It is after Romand goes to prison that the most disturbing part of Carrere’s book begins. Flattered by the charitable interest taken in his case by various prison visitors (or ”guardian angels“), as well as by members of a Catholic movement known as the Intercessors, Romand seeks forgiveness and salvation in God. In jail, he claims that for the first time in his life he can finally be himself. ”Events of a mystical nature, not easy to communicate, have deeply stirred me and become the foundations of my new faith,“ he writes in the Intercessors‘ newsletter. He expresses confidence that God has forgiven him and that he will one day rejoin his murdered family in heaven.
But can a man like Romand really find salvation? From a Catholic viewpoint, the answer is obviously affirmative, and Carrere doesn’t dispute this. The question he poses is whether a man like Romand can ever truly be sincere — if he isn‘t, in a sense, possessed by insincerity. ”He is not putting on an act, of that I’m sure,“ Carrere writes, ”but isn‘t the liar inside him putting one over on him? When Christ enters his heart, when the certainty of being loved in spite of everything makes tears of joy run down his cheeks, isn’t it the adversary deceiving him yet again?“

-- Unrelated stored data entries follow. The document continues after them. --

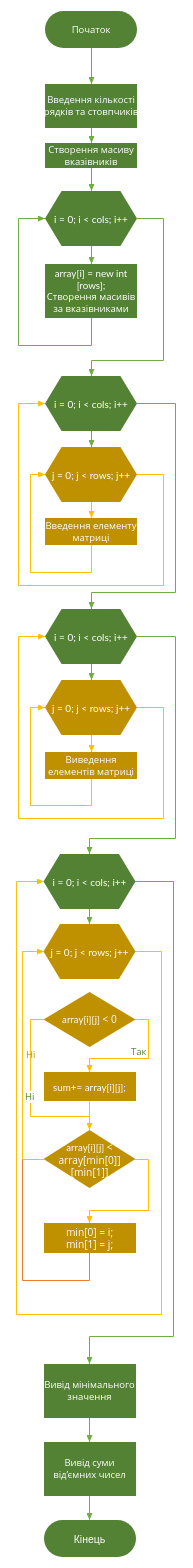
<!DOCTYPE html>
<html lang="uk">
<head>
<meta charset="utf-8">
<title>Блок-схема</title>
<style>
:root {
  --green: #548235;
  --gold: #bf9000;
  --line-green: #70ad47;
  --line-gold: #ffc000;
  --line-orange: #ed7d31;
}
* { box-sizing: border-box; }
html, body { margin: 0; background: #fff; overflow: hidden; }
.flowchart {
  position: relative;
  width: 193px;
  height: 1568px;
  overflow: hidden;
  background: #fff;
  font: 9.5px/12px "Open Sans", "Noto Sans", sans-serif;
}
.connectors { position: absolute; left: 0; top: 0; fill: none; stroke-width: 1; }
.on-green { stroke: var(--line-green); }
.on-gold { stroke: var(--line-gold); }
.on-orange { stroke: var(--line-orange); }
.on-green .to { marker-end: url(#tip-green); }
.on-gold .to { marker-end: url(#tip-gold); }
.node {
  position: absolute;
  left: 45px;
  top: var(--y);
  width: 92px;
  height: var(--h);
  display: flex;
  flex-direction: column;
  align-items: center;
  justify-content: center;
  color: #fff;
  background: var(--green);
  white-space: nowrap;
}
.lower { left: 43.5px; }
.gold { background: var(--gold); }
.terminal { border-radius: 19px; }
.loop {
  --h: 55px;
  clip-path: polygon(0 50%, 18% 0, 82% 0, 100% 50%, 82% 100%, 18% 100%);
}
.decision { clip-path: polygon(0 50%, 50% 0, 100% 50%, 50% 100%); }
.code { font: 10px/12px Lato, "Open Sans", sans-serif; }
.compact { font-size: 9.8px; }
.wide { font: 10.2px/12px "Open Sans", "Noto Sans", sans-serif; }
.wide .code { font-size: 9.6px; }
.end { font: 10.5px/12px "Liberation Sans", sans-serif; }
.label {
  position: absolute;
  left: var(--x);
  top: var(--y);
  padding: 0 1px;
  line-height: 12px;
  color: var(--green);
  background: #fff;
}
.label.amber { color: var(--gold); background: none; }
</style>
</head>
<body>
<main class="flowchart">
  <svg class="connectors" width="193" height="1568" viewBox="0 0 193 1568" aria-hidden="true">
    <defs>
      <marker id="tip-green" markerUnits="userSpaceOnUse" markerWidth="7" markerHeight="6" refX="7" refY="3" orient="auto">
        <polygon points="0,0 7,3 0,6" fill="#70ad47" stroke="none"/>
      </marker>
      <marker id="tip-gold" markerUnits="userSpaceOnUse" markerWidth="7" markerHeight="6" refX="7" refY="3" orient="auto">
        <polygon points="0,0 7,3 0,6" fill="#ffc000" stroke="none"/>
      </marker>
    </defs>
    <g class="on-orange">
      <path d="M89.5 1253V1280.5H22.5V1159"/>
    </g>
    <g class="on-gold">
      <path class="to" d="M91.5 501V518"/>
      <path class="to" d="M91.5 545V572.5H30.5V474.5H45"/>
      <path class="to" d="M137 474.5H163.5V585.5H18.5V403.5H45"/>
      <path class="to" d="M91.5 735V752"/>
      <path class="to" d="M91.5 778V805.5H30.5V707.5H45"/>
      <path class="to" d="M137 707.5H163.5V818.5H18.5V636.5H45"/>
      <path class="to" d="M135 951.5H161.5V1314.5H16.5V881.5H44"/>
      <path class="to" d="M135 1019.5H148.5V1058.5H89.5V1072"/>
      <path d="M44 1019.5H30.5V1116.5H89.5"/>
      <path class="to" d="M89.5 1101V1130"/>
      <path class="to" d="M44 1159.5H22.5V951.5H44"/>
      <path class="to" d="M135 1159.5H148.5V1210.5H89.5V1223"/>
    </g>
    <g class="on-green">
      <path class="to" d="M91.5 47V84"/>
      <path class="to" d="M91.5 128V143"/>
      <path class="to" d="M91.5 167V191"/>
      <path class="to" d="M91.5 245V264"/>
      <path class="to" d="M91.5 318V345.5H18.5V218.5H45"/>
      <path class="to" d="M137 218.5H163.5V360.5H91.5V376"/>
      <path class="to" d="M91.5 430V447"/>
      <path class="to" d="M137 403.5H175.5V592.5H91.5V609"/>
      <path class="to" d="M91.5 664V680"/>
      <path class="to" d="M137 636.5H175.5V838.5H89.5V854"/>
      <path class="to" d="M89.5 908V924"/>
      <path class="to" d="M135 881.5H173.5V1336.5H89.5V1364"/>
      <path class="to" d="M89.5 1418V1442"/>
      <path class="to" d="M89.5 1496V1520"/>
    </g>
  </svg>

  <div class="node terminal" style="--y:11px;--h:37px"><span>Початок</span></div>
  <div class="node" style="--y:84px;--h:44px"><span>Введення кількості</span><span>рядків та стовпчиків</span></div>
  <div class="node" style="--y:143px;--h:25px"><span>Створення масиву</span><span>вказівників</span></div>

  <div class="node loop code" style="--y:191px">i = 0; i &lt; cols; i++</div>
  <div class="node" style="--y:264px;--h:54px">
    <span class="code compact">array[i] = new int</span><span class="code compact">[rows];</span>
    <span>Створення масивів</span><span>за вказівниками</span>
  </div>

  <div class="node loop code" style="--y:376px">i = 0; i &lt; cols; i++</div>
  <div class="node loop gold code" style="--y:447px">j = 0; j &lt; rows; j++</div>
  <div class="node gold" style="--y:518px;--h:27px"><span>Введення елементу</span><span>матриці</span></div>

  <div class="node loop code" style="--y:609px">i = 0; i &lt; cols; i++</div>
  <div class="node loop gold code" style="--y:680px">j = 0; j &lt; rows; j++</div>
  <div class="node gold" style="--y:752px;--h:27px"><span>Виведення</span><span>елементів матриці</span></div>

  <div class="node lower loop code" style="--y:854px">i = 0; i &lt; cols; i++</div>
  <div class="node lower loop gold code" style="--y:924px">j = 0; j &lt; rows; j++</div>
  <div class="node lower decision gold wide" style="--y:992px;--h:55px"><span><span class="code">array[i][j]</span> &lt; 0</span></div>
  <div class="node lower gold code compact" style="--y:1072px;--h:29px">sum+= array[i][j];</div>
  <div class="node lower decision gold" style="--y:1130px;--h:58px"></div>
  <div class="node lower wide" style="--y:1130px;--h:58px;background:none">
    <span><span class="code">array[i][j]</span> &lt;</span><span>array[min[0]]</span><span>[min[1]]</span>
  </div>
  <div class="node lower gold wide" style="--y:1223px;--h:30px"><span>min[0] = i;</span><span>min[1] = j;</span></div>

  <div class="node lower" style="--y:1364px;--h:54px"><span>Вивід мінімального</span><span>значення</span></div>
  <div class="node lower" style="--y:1442px;--h:54px"><span>Вивід суми</span><span>від’ємних чисел</span></div>
  <div class="node lower terminal end" style="--y:1520px;--h:37px"><span>Кінець</span></div>

  <span class="label" style="--x:130px;--y:1046px">Так</span>
  <span class="label amber" style="--x:25px;--y:1049px">Ні</span>
  <span class="label" style="--x:24px;--y:1091px">Ні</span>
</main>
</body>
</html>
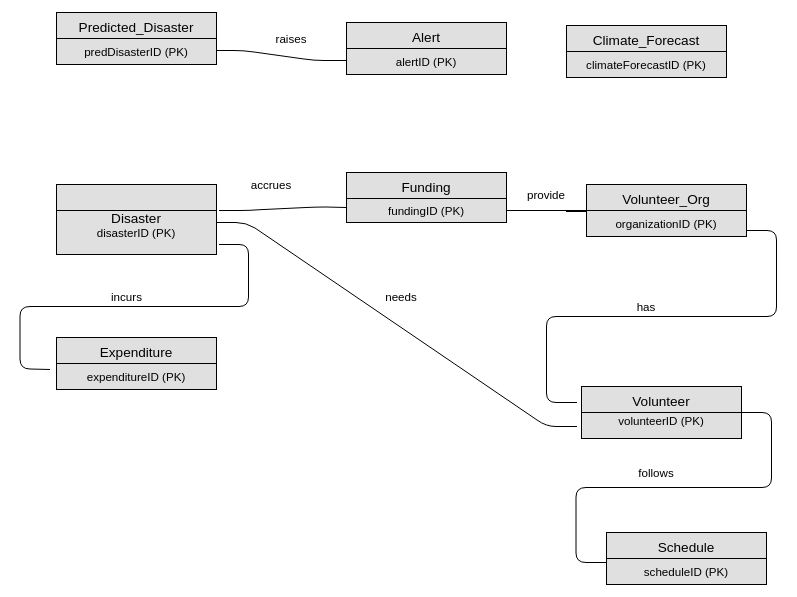
<!DOCTYPE html>
<html lang="en">
<head>
<meta charset="utf-8">
<title>Disaster response entity diagram</title>
<style>
:root { --paper: #fff; --ink: #000; --entity: #e0e0e0; }
* { box-sizing: border-box; margin: 0; }
body { width: 797px; height: 597px; overflow: hidden; background: var(--paper); }
.diagram {
  position: relative; width: 797px; height: 597px; overflow: hidden;
  color: var(--ink); font-family: "Liberation Sans", Arial, sans-serif;
}
.connectors { position: absolute; inset: 0; fill: none; stroke: var(--ink); stroke-width: 1; }
.entity {
  position: absolute; left: var(--x); top: var(--y);
  width: 161px; height: 53px; padding: 7px 1px 0 0;
  background: var(--entity); border: 1px solid var(--ink);
  text-align: center; white-space: nowrap;
}
.entity::after {
  content: ""; position: absolute; left: 0; right: 0; top: 25px;
  height: 1px; background: var(--ink);
}
.entity h2 { font-size: 13.6px; font-weight: 400; line-height: 15px; }
.entity p { margin-top: 10px; font-size: 11.6px; line-height: 14px; }
.entity.tall { height: 71px; padding-top: 26px; }
.entity.tall p { margin-top: 0; }
.entity.short { height: 51px; }
.entity.short p { margin-top: 9px; }
.entity.tight p { margin-top: 5px; }
.relation {
  position: absolute; left: var(--x); top: var(--y);
  transform: translateX(-50%); font-size: 11.6px; line-height: 14px; white-space: nowrap;
}
</style>
</head>
<body>
<main class="diagram">
  <section class="entity" style="--x:56px;--y:12px"><h2>Predicted_Disaster</h2><p>predDisasterID (PK)</p></section>
  <section class="entity" style="--x:346px;--y:22px"><h2>Alert</h2><p>alertID (PK)</p></section>
  <section class="entity" style="--x:566px;--y:25px"><h2>Climate_Forecast</h2><p>climateForecastID (PK)</p></section>
  <section class="entity tall" style="--x:56px;--y:184px"><h2>Disaster</h2><p>disasterID (PK)</p></section>
  <section class="entity short" style="--x:346px;--y:172px"><h2>Funding</h2><p>fundingID (PK)</p></section>
  <section class="entity" style="--x:586px;--y:184px"><h2>Volunteer_Org</h2><p>organizationID (PK)</p></section>
  <section class="entity" style="--x:56px;--y:337px"><h2>Expenditure</h2><p>expenditureID (PK)</p></section>
  <section class="entity tight" style="--x:581px;--y:386px"><h2>Volunteer</h2><p>volunteerID (PK)</p></section>
  <section class="entity" style="--x:606px;--y:532px"><h2>Schedule</h2><p>scheduleID (PK)</p></section>

  <svg class="connectors" width="797" height="597" viewBox="0 0 797 597" aria-hidden="true">
    <path id="raises" d="M217 50.5H234Q244 50.5 254 52L304 59Q314 60.5 324 60.5H346"/>
    <path id="accrues" d="M219 210.5H240Q250 210.5 260 209.7L306 207.5Q316 207 326 207L346 207.5"/>
    <path id="provide" d="M507 210.5H586M566 211.5H586"/>
    <path id="needs" d="M217 222.5H236Q246 222.5 255 228L537 420Q546 426.5 556 426.5H577"/>
    <path id="incurs" d="M219 244.5H239Q248.5 244.5 248.5 254V297Q248.5 306.5 239 306.5H30Q20 306.5 20 316V359Q20 369 30 369L50 369.5"/>
    <path id="has" d="M747 230.5H767Q776.5 230.5 776.5 240V307Q776.5 316.5 767 316.5H556Q546.5 316.5 546.5 326V393Q546.5 402.5 556 402.5H577"/>
    <path id="follows" d="M742 412.5H762Q771.5 412.5 771.5 422V478Q771.5 487.5 762 487.5H586Q576 487.5 576 497V553Q576 562.5 586 562.5H606"/>
  </svg>

  <span class="relation" style="--x:291px;--y:32px">raises</span>
  <span class="relation" style="--x:271px;--y:178px">accrues</span>
  <span class="relation" style="--x:546px;--y:188px">provide</span>
  <span class="relation" style="--x:401px;--y:290px">needs</span>
  <span class="relation" style="--x:126.5px;--y:290px">incurs</span>
  <span class="relation" style="--x:646px;--y:300px">has</span>
  <span class="relation" style="--x:656px;--y:466px">follows</span>
</main>
</body>
</html>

Jean-Claude Romand is due to leave jail in 2015, when he is 61. Carrere finally purports to see in him nothing but ”a pathetic mixture of blindness, cowardice and distress.“ Out of that unholy trinity he has fashioned an elegant and deeply unsettling book about a man — a void disguised as a man — who, once he started lying, found he couldn‘t stop. Like Carrere’s fiction, The Adversary will haunt you.